What went on in the next room Rosy never knew or cared, for Mr. Thomas soon returned, and amused her so well, showing his treasures, that she forgot where she was till the maid came to say tea was ready.

"Are we going to stay?" cried the little girl, beaming from under a Feejee crown of feathers, which produced as comical an effect upon her curly head as did the collar of shark's teeth round her plump neck or the great Japanese war-fan in her hand.

"Yes, we have tea at five; come and turn it out. I've ordered the little cups especially for you," said her host, as he changed the small Amazon to a pretty child again and led her away to preside at the table, where the quaint china and silver, and the dainty cake and bread and butter proved much more attractive than the little old lady in a big cap who patted her head and smiled at her.
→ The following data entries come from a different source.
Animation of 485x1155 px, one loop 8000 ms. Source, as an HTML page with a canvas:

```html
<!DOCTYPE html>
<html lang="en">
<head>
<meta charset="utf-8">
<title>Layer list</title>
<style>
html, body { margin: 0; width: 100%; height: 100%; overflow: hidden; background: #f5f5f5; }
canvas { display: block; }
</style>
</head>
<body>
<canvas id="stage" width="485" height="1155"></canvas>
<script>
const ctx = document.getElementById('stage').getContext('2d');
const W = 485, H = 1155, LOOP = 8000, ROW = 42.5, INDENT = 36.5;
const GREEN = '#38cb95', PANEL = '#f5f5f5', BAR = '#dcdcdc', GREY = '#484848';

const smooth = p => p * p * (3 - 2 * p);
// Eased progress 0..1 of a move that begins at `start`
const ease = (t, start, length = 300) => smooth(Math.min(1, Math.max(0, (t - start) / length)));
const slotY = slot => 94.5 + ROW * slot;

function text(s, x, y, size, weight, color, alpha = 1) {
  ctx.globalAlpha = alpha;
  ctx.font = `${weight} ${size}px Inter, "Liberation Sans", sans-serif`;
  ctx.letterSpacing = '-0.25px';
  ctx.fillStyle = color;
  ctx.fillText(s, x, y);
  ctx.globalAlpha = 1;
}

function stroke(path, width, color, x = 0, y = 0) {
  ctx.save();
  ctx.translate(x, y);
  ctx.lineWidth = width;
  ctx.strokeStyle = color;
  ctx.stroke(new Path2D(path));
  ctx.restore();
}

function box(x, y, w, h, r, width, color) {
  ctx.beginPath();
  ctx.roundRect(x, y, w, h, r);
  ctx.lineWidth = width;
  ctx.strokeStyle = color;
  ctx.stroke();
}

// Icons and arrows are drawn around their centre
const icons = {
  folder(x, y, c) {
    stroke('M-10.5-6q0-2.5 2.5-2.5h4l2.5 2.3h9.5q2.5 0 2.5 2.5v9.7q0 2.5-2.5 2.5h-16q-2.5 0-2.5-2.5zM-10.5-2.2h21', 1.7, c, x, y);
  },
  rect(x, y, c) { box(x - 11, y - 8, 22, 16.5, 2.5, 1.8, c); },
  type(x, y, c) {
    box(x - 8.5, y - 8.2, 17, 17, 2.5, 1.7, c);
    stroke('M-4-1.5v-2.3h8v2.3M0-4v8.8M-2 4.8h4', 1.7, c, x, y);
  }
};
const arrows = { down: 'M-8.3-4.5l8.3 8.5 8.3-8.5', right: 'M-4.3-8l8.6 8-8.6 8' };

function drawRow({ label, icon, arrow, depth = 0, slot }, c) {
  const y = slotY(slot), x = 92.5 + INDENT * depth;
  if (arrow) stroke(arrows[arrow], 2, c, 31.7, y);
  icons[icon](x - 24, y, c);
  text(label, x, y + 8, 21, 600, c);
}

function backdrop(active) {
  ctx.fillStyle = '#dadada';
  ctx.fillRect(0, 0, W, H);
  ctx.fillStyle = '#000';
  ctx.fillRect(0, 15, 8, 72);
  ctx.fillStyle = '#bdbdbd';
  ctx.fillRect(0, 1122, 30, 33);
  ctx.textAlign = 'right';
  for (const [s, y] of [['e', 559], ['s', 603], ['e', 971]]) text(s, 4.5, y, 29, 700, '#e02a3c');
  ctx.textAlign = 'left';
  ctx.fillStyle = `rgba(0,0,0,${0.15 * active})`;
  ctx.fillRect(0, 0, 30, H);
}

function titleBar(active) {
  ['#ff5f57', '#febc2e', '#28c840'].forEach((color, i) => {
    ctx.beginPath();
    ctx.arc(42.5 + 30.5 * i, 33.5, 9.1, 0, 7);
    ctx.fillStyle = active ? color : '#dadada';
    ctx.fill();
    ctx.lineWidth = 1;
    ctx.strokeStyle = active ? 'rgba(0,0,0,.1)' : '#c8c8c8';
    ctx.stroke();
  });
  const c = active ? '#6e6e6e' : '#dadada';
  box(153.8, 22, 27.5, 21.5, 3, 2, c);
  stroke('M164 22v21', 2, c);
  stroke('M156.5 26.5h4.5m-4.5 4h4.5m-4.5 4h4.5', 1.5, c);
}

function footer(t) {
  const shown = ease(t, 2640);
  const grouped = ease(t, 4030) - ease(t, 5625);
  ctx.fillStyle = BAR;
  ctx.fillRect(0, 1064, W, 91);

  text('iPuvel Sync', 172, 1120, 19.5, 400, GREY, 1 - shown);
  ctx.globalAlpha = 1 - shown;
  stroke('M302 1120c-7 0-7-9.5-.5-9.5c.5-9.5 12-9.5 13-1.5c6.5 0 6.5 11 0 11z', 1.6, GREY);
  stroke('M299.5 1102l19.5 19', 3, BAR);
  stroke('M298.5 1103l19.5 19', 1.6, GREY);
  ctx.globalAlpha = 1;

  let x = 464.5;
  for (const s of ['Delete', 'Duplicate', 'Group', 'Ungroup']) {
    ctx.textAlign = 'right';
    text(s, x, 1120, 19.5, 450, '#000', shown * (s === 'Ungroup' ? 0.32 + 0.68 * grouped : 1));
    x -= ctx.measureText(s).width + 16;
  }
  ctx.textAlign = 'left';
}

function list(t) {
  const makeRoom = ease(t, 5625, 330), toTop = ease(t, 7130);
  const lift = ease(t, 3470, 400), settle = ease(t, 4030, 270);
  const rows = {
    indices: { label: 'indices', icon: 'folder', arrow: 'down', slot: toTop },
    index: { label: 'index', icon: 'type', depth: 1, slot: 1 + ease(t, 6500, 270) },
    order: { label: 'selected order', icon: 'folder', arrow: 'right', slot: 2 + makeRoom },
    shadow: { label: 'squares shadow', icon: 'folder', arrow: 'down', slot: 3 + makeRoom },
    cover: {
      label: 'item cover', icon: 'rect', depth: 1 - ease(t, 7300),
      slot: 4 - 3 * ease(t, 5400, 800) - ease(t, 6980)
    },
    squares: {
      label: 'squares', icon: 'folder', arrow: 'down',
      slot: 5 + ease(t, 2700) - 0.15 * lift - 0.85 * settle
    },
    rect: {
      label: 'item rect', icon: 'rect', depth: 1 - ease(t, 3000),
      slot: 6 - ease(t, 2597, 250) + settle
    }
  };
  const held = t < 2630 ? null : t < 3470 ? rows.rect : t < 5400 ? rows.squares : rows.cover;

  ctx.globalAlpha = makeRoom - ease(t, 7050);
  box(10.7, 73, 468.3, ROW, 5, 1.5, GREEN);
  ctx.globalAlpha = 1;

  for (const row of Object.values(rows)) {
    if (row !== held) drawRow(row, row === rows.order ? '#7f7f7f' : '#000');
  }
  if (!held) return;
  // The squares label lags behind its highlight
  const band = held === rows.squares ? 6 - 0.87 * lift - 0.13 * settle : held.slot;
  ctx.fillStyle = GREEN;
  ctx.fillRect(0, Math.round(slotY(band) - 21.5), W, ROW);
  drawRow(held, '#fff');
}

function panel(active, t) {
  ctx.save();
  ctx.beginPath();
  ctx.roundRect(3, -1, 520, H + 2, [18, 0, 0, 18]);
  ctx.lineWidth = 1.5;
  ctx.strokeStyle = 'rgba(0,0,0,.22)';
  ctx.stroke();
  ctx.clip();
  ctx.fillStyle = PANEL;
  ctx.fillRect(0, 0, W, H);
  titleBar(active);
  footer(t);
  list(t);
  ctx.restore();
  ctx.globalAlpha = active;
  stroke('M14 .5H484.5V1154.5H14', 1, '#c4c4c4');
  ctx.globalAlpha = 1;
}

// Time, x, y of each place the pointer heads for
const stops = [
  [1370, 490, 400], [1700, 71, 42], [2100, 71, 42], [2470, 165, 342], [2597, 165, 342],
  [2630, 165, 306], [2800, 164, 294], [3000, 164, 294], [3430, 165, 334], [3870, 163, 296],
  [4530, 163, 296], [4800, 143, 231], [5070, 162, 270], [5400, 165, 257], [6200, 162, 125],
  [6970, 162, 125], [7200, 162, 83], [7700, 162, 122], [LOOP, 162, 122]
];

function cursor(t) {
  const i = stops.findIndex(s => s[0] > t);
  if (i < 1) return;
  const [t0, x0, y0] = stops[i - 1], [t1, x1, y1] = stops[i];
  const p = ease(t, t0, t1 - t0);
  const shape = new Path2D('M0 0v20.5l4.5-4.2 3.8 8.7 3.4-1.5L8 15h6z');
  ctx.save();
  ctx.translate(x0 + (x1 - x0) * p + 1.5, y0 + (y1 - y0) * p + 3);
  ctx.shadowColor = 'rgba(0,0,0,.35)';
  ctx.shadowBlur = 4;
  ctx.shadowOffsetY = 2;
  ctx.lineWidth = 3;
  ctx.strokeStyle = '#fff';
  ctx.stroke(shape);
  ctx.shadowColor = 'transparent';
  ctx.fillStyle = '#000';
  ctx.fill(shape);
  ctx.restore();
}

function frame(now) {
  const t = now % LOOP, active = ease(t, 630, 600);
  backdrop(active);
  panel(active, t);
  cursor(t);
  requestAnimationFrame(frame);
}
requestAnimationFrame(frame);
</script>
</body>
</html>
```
Never had Rosy enjoyed such a delicious meal; for the rapture of pouring real tea out of a pot shaped like a silver melon, into cups as thin as egg-shells, and putting in sugar with tongs like claws, not to mention much thick cream, also spicy, plummy cakes that melted in one's mouth, was too great for words. The little maid was so absorbed in her new duties that she never minded what the elders talked about, till the plates were empty, the pot ran dry, and no one could be prevailed on to have any more tea. Then